I’m not immune to the holiday season and like many others have found myself wondering across different online stores looking for those illusive Christmas sales. The Right Stuf! is one of my favorites among those stores, and since it had a “12 days of savings” event in which each day brought a slew of new discounted products I’ve visited it frequently in the last few days. It was during one of these visits in which I encountered a strange sight. As I was scrolling down my web page, which was filled to the brim with discounted goods (some of which sold for less than 10$) I found myself looking at a link to the preorder page for Fate/Zero. This preorder held a hefty $379.98 price tag for non-U.S. costumers which, due to me being accustomed to the low price tags the holiday season brought forth, put me at a loss for words. I did expect Type Moon and Aniplex to make this collectible pack an exclusive expensive product. But this must be a record in greediness.

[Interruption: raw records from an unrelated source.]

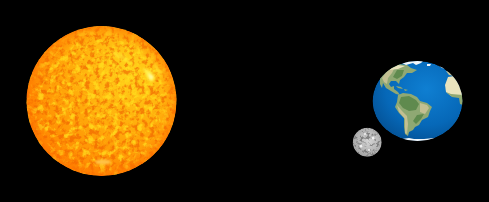
<!DOCTYPE html>
<html lang="en">
<head>
<meta charset="utf-8">
<title>Sun, Earth and Moon</title>
<style>
:root {
  --space: #000;
  --sun-bright: #ffd21a;
  --sun-mid: #ffae0c;
  --sun-deep: #ff8200;
  --sun-rim: #ff7400;
  --ocean-light: #0f7fd2;
  --ocean: #0668b8;
  --ocean-deep: #045296;
  --forest: #5f8a4e;
  --grass: #8fa873;
  --dry: #c3bf92;
  --sand: #e9e3bd;
  --ice: #f4f8fa;
  --moon-light: #d6d6d6;
  --moon-dark: #a2a2a2;
}
html, body { margin: 0; background: var(--space); overflow: hidden; }
svg { display: block; width: 489px; height: 202px; }
.space { fill: var(--space); }
.forest { fill: var(--forest); }
.grass { fill: var(--grass); }
.dry { fill: var(--dry); }
.sand { fill: var(--sand); }
.ice { fill: var(--ice); }
</style>
</head>
<body>
<svg viewBox="0 0 489 202" role="img" aria-label="The Sun on the left, the Earth and the Moon on the right">
  <defs>
    <radialGradient id="sun-fill" cx="0.68" cy="0.3" r="0.8">
      <stop offset="0" stop-color="var(--sun-bright)"/>
      <stop offset="0.45" stop-color="var(--sun-mid)"/>
      <stop offset="1" stop-color="var(--sun-deep)"/>
    </radialGradient>
    <radialGradient id="sun-edge">
      <stop offset="0.82" stop-color="var(--sun-rim)" stop-opacity="0"/>
      <stop offset="1" stop-color="var(--sun-rim)" stop-opacity="0.6"/>
    </radialGradient>
    <radialGradient id="ocean-fill" cx="0.6" cy="0.35" r="0.7">
      <stop offset="0" stop-color="var(--ocean-light)"/>
      <stop offset="0.65" stop-color="var(--ocean)"/>
      <stop offset="1" stop-color="var(--ocean-deep)"/>
    </radialGradient>
    <radialGradient id="moon-fill" cx="0.55" cy="0.45" r="0.6">
      <stop offset="0" stop-color="var(--moon-light)"/>
      <stop offset="1" stop-color="var(--moon-dark)"/>
    </radialGradient>
    <filter id="dark-grain" x="0" y="0" width="1" height="1" color-interpolation-filters="sRGB">
      <feTurbulence type="fractalNoise" baseFrequency="0.2" numOctaves="3" seed="4"/>
      <feColorMatrix values="0 0 0 0 0.94  0 0 0 0 0.38  0 0 0 0 0  4.5 0 0 0 -2.1"/>
    </filter>
    <filter id="bright-grain" x="0" y="0" width="1" height="1" color-interpolation-filters="sRGB">
      <feTurbulence type="fractalNoise" baseFrequency="0.16" numOctaves="3" seed="11"/>
      <feColorMatrix values="0 0 0 0 1  0 0 0 0 0.88  0 0 0 0 0.12  0 4.5 0 0 -2.3"/>
    </filter>
    <filter id="crater-grain" x="0" y="0" width="1" height="1" color-interpolation-filters="sRGB">
      <feTurbulence type="fractalNoise" baseFrequency="0.3" numOctaves="3" seed="7"/>
      <feColorMatrix values="0 0 0 0 0.42  0 0 0 0 0.42  0 0 0 0 0.42  5 0 0 0 -2.5"/>
    </filter>
    <filter id="soft"><feGaussianBlur stdDeviation="1.2"/></filter>
    <clipPath id="sun-disc"><circle cx="101.5" cy="101" r="75"/></clipPath>
    <clipPath id="earth-disc"><ellipse cx="417.5" cy="101" rx="45" ry="40"/></clipPath>
    <clipPath id="moon-disc"><circle cx="367.2" cy="142.3" r="14.5"/></clipPath>
  </defs>

  <rect class="space" width="489" height="202"/>

  <g id="sun" clip-path="url(#sun-disc)">
    <circle cx="101.5" cy="101" r="75" fill="url(#sun-fill)"/>
    <rect x="26" y="26" width="151" height="150" filter="url(#dark-grain)" opacity="0.65"/>
    <rect x="26" y="26" width="151" height="150" filter="url(#bright-grain)" opacity="0.75"/>
    <circle cx="101.5" cy="101" r="75" fill="url(#sun-edge)"/>
    <g id="flares" filter="url(#soft)">
      <path d="M143 68 L150 71 L155 76 L153 82 L148 80 L146 75Z" fill="#fff04a"/>
      <path d="M148 73 L153 77 L151 80Z" fill="#fffbb0"/>
      <path d="M112 50 L124 55 L134 64 L126 62 L114 56Z" fill="#ffe52c" opacity="0.7"/>
      <path d="M152 60 L160 70 L162 79 L157 72Z" fill="#ffe52c" opacity="0.7"/>
      <ellipse cx="103" cy="162" rx="8" ry="2.5" fill="#ffc247"/>
    </g>
  </g>

  <g id="earth" clip-path="url(#earth-disc)">
    <ellipse cx="417.5" cy="101" rx="45" ry="40" fill="url(#ocean-fill)"/>
    <g id="north-america">
      <path class="grass" d="M380 78 L388 69 L398 64 L407 65 L411 68 L417 70 L412 73 L407 73 L404 77 L400 80 L399 84 L396 81 L391 81 L389 84 L391 87 L394 86 L394 89 L398 92 L400 95 L396 94 L391 91 L386 88 L383 83 L382 88 L380 84Z"/>
      <path class="dry" d="M382 78 L388 70 L395 67 L392 73 L388 78 L387 84 L384 82Z"/>
      <path class="forest" d="M397 70 L404 70 L402 76 L397 79 L393 77Z"/>
      <path class="sand" d="M389 70 L398 65 L405 66 L398 69Z"/>
    </g>
    <g id="caribbean" class="grass">
      <path d="M396 86 L401 87 L403 89 L398 88Z"/>
      <path d="M404 89 L408 90 L405 91Z"/>
    </g>
    <g id="arctic" class="ice">
      <path d="M402 63 L411 60 L424 60 L421 63 L416 65 L413 63 L406 65Z"/>
      <path d="M427 64 L431 64 L430 66 L427 66Z"/>
      <path d="M437 64 L442 66 L446 69 L442 68Z"/>
    </g>
    <g id="south-america">
      <path class="grass" d="M398 95 L403 93 L411 94 L417 97 L420 101 L427 103 L432 107 L430 111 L428 117 L422 120 L419 125 L415 127 L413 130 L409 132 L408 136 L405 134 L404 127 L404 118 L399 113 L395 107 L397 102Z"/>
      <path class="forest" d="M401 97 L409 96 L416 100 L419 104 L416 110 L409 111 L403 108 L399 103Z"/>
      <path class="dry" d="M420 103 L427 105 L429 108 L425 114 L420 112Z"/>
      <path class="dry" d="M397 105 L402 111 L407 116 L408 124 L407 134 L405 133 L405 119 L399 112Z"/>
      <path class="forest" d="M417 115 L424 114 L421 119 L416 124 L413 121Z"/>
    </g>
    <g id="africa">
      <path class="sand" d="M448 77 L454 76 L464 80 L464 98 L457 97 L451 96 L446 92 L445 85Z"/>
      <path class="grass" d="M446 92 L451 94 L463 95 L463 105 L460 104 L459 98 L452 97Z"/>
      <path class="dry" d="M446 71 L451 72 L454 76 L449 75Z"/>
    </g>
    <path id="antarctica" class="ice" d="M402 139 L409 138 L414 139 L424 139 L434 138 L432 142 L402 142Z"/>
  </g>

  <g id="moon" clip-path="url(#moon-disc)">
    <circle cx="367.2" cy="142.3" r="14.5" fill="url(#moon-fill)"/>
    <rect x="352" y="127" width="31" height="31" filter="url(#crater-grain)" opacity="0.75"/>
    <g id="bright-spots" fill="#f1f1f1">
      <circle cx="373" cy="138" r="1.5"/>
      <circle cx="361" cy="146" r="1.5"/>
      <circle cx="369" cy="150" r="1"/>
      <circle cx="365" cy="134" r="1"/>
    </g>
  </g>
</svg>
</body>
</html>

Let me explain just how this release is different than all those other expensive Japanese market Blu-ray and DVD releases. I’m not a novice when it comes to Japanese market prices. I’ve bought my fair share of Japanese Blu-rays, some of which cost me up to 300$ for a box set of a whole series. But here lies the catch – this upcoming Fate/Zero box set contains only half of the series’ episodes. The second half will cost you another $379.98, which comes to a total of 760$ (tax and shipping expenses for anyone living outside the U.S. not included). To be honest with you, there have been more expensive releases in Japan, the most famous of which being the Card Captor Sakura Blu-ray release. This remastered Blu-ray edition was split into two collections (the Clow Cards act and the Sakura Cards act) each bearing the price tag of 90,000? for a whooping combined price of 180,000?! (This translates to about 2,304$).
So Fate/Zero is not the most expensive piece out there, but I can’t help feeling that all those who buy both Fate/Zero Blu-ray sets will still essentially be missing half a series. Fate/Zero is the prequel to Fate/Stay Night, which was released on Blu-ray in Japan but was never released on Blu-ray in the U.S., and probably never will. Even if it was, will you be willing to pay another 760$ for it? Will you end up paying 120,000? to own a complete set of both Zero and Stay Night?
Fate/Zero is an anomaly – It’s only half a series and is split further into two 1/4 collections. I’m a Fate/Stay fan, but I’m also a conscious consumer, and I call bogus. Price is usually not an issue when it comes to buying a physical copy of your beloved masterpieces. But the sky does have its limits, and most of us aren’t astronaut.